[Opening SUPPLIED MATERIAL section]

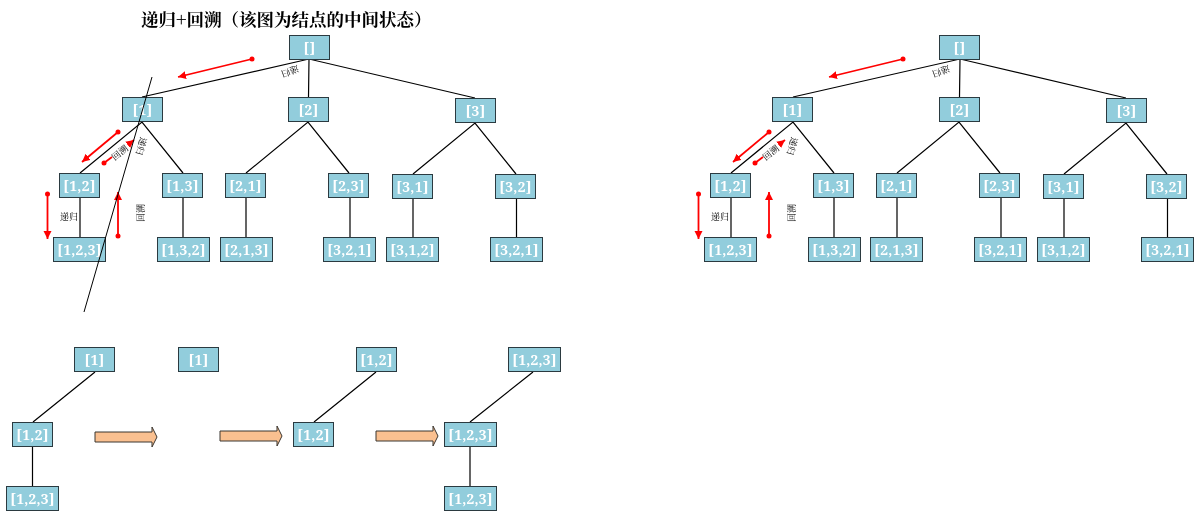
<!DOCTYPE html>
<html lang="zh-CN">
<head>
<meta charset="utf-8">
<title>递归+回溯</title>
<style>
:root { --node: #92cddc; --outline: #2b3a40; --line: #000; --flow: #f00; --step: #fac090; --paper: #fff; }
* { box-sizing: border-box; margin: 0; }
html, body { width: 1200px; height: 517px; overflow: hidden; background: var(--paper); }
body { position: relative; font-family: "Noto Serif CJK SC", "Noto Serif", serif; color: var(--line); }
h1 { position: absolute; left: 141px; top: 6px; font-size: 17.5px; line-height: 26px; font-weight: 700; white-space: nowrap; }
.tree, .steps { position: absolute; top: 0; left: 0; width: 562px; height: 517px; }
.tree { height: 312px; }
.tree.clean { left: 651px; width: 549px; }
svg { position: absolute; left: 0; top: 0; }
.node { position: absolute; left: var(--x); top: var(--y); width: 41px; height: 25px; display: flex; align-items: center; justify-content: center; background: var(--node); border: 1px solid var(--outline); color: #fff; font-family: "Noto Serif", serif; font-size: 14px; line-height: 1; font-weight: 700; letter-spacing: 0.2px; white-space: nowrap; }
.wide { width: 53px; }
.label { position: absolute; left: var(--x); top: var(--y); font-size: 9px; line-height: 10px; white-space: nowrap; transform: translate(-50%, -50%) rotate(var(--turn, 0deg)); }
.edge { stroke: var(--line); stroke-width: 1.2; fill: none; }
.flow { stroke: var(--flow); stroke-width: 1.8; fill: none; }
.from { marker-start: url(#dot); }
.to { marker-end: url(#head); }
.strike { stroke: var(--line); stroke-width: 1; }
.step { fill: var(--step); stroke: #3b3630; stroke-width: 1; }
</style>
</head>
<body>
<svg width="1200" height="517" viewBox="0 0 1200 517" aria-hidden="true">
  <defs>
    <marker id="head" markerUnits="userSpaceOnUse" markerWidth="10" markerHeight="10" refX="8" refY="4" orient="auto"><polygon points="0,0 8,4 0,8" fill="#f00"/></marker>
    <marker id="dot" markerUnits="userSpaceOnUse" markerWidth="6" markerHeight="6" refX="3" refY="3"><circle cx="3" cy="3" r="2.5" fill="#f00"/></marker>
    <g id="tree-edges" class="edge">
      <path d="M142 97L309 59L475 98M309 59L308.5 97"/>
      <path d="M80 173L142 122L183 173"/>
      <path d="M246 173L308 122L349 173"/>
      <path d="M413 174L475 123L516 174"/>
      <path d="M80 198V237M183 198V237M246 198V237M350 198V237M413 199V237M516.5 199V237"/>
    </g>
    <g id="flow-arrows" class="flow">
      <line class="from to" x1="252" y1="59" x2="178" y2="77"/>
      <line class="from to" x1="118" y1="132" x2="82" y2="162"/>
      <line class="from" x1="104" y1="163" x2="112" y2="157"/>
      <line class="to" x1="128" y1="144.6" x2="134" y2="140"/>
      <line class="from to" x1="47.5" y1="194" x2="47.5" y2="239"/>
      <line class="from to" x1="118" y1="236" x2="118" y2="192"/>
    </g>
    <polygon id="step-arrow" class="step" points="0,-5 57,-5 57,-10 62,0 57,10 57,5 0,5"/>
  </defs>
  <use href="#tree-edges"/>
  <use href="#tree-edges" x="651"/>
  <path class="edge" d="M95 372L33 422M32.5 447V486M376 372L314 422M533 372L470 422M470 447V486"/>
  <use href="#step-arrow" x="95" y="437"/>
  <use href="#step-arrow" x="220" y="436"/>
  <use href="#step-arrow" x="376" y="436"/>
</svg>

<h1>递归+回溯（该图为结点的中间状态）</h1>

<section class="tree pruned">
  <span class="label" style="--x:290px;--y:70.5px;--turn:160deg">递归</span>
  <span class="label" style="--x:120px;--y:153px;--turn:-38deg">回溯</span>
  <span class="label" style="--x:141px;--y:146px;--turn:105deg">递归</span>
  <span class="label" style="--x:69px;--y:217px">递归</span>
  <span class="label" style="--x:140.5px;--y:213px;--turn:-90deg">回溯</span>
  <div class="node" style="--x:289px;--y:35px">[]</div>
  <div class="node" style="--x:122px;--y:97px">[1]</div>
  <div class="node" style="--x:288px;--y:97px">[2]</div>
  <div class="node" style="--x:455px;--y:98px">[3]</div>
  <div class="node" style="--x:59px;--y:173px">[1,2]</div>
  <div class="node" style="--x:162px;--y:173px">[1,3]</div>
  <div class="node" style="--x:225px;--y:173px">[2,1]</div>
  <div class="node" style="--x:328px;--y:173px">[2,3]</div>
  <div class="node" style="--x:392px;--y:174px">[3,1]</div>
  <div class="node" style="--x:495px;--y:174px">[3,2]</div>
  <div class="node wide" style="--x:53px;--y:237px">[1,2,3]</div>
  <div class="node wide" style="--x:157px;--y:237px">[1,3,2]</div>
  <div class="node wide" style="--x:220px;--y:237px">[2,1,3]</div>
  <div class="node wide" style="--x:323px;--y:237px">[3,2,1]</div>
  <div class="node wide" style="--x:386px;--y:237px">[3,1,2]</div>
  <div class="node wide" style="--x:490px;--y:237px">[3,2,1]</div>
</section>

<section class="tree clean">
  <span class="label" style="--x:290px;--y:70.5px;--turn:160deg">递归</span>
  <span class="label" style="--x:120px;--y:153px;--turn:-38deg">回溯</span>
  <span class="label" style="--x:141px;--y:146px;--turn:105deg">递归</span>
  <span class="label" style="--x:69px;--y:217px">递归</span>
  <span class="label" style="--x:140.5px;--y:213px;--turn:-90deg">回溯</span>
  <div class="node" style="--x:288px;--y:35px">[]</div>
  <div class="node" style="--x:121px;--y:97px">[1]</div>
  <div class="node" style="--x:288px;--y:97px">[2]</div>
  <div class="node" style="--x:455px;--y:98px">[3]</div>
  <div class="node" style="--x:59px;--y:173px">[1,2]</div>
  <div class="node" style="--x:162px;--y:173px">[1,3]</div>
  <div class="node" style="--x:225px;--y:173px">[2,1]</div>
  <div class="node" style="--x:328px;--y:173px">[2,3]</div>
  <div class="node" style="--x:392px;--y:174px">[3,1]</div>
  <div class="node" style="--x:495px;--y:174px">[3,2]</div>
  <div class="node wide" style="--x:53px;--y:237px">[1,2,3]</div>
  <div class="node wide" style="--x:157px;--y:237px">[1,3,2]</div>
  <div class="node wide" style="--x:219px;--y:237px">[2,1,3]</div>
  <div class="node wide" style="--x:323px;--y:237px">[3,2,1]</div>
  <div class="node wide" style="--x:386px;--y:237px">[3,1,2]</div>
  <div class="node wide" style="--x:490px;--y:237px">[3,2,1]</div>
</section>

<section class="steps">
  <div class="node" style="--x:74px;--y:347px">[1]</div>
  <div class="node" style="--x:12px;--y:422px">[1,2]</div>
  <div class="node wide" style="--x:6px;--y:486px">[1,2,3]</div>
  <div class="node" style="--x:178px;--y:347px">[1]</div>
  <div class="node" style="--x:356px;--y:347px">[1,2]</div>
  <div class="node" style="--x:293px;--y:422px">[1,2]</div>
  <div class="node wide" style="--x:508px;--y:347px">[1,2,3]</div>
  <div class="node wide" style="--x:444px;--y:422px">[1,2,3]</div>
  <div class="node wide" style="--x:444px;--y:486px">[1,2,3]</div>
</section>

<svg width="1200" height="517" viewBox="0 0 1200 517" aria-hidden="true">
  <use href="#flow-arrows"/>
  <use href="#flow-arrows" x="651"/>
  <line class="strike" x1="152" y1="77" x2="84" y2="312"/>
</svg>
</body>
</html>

[Closing SUPPLIED MATERIAL section]

WHAT NEEDS TO BE DONE:
Copy all lines from the data that hold the word "html".

RESULT FOR THIS TASK:
<!DOCTYPE html>
<html lang="zh-CN">
html, body { width: 1200px; height: 517px; overflow: hidden; background: var(--paper); }
</html>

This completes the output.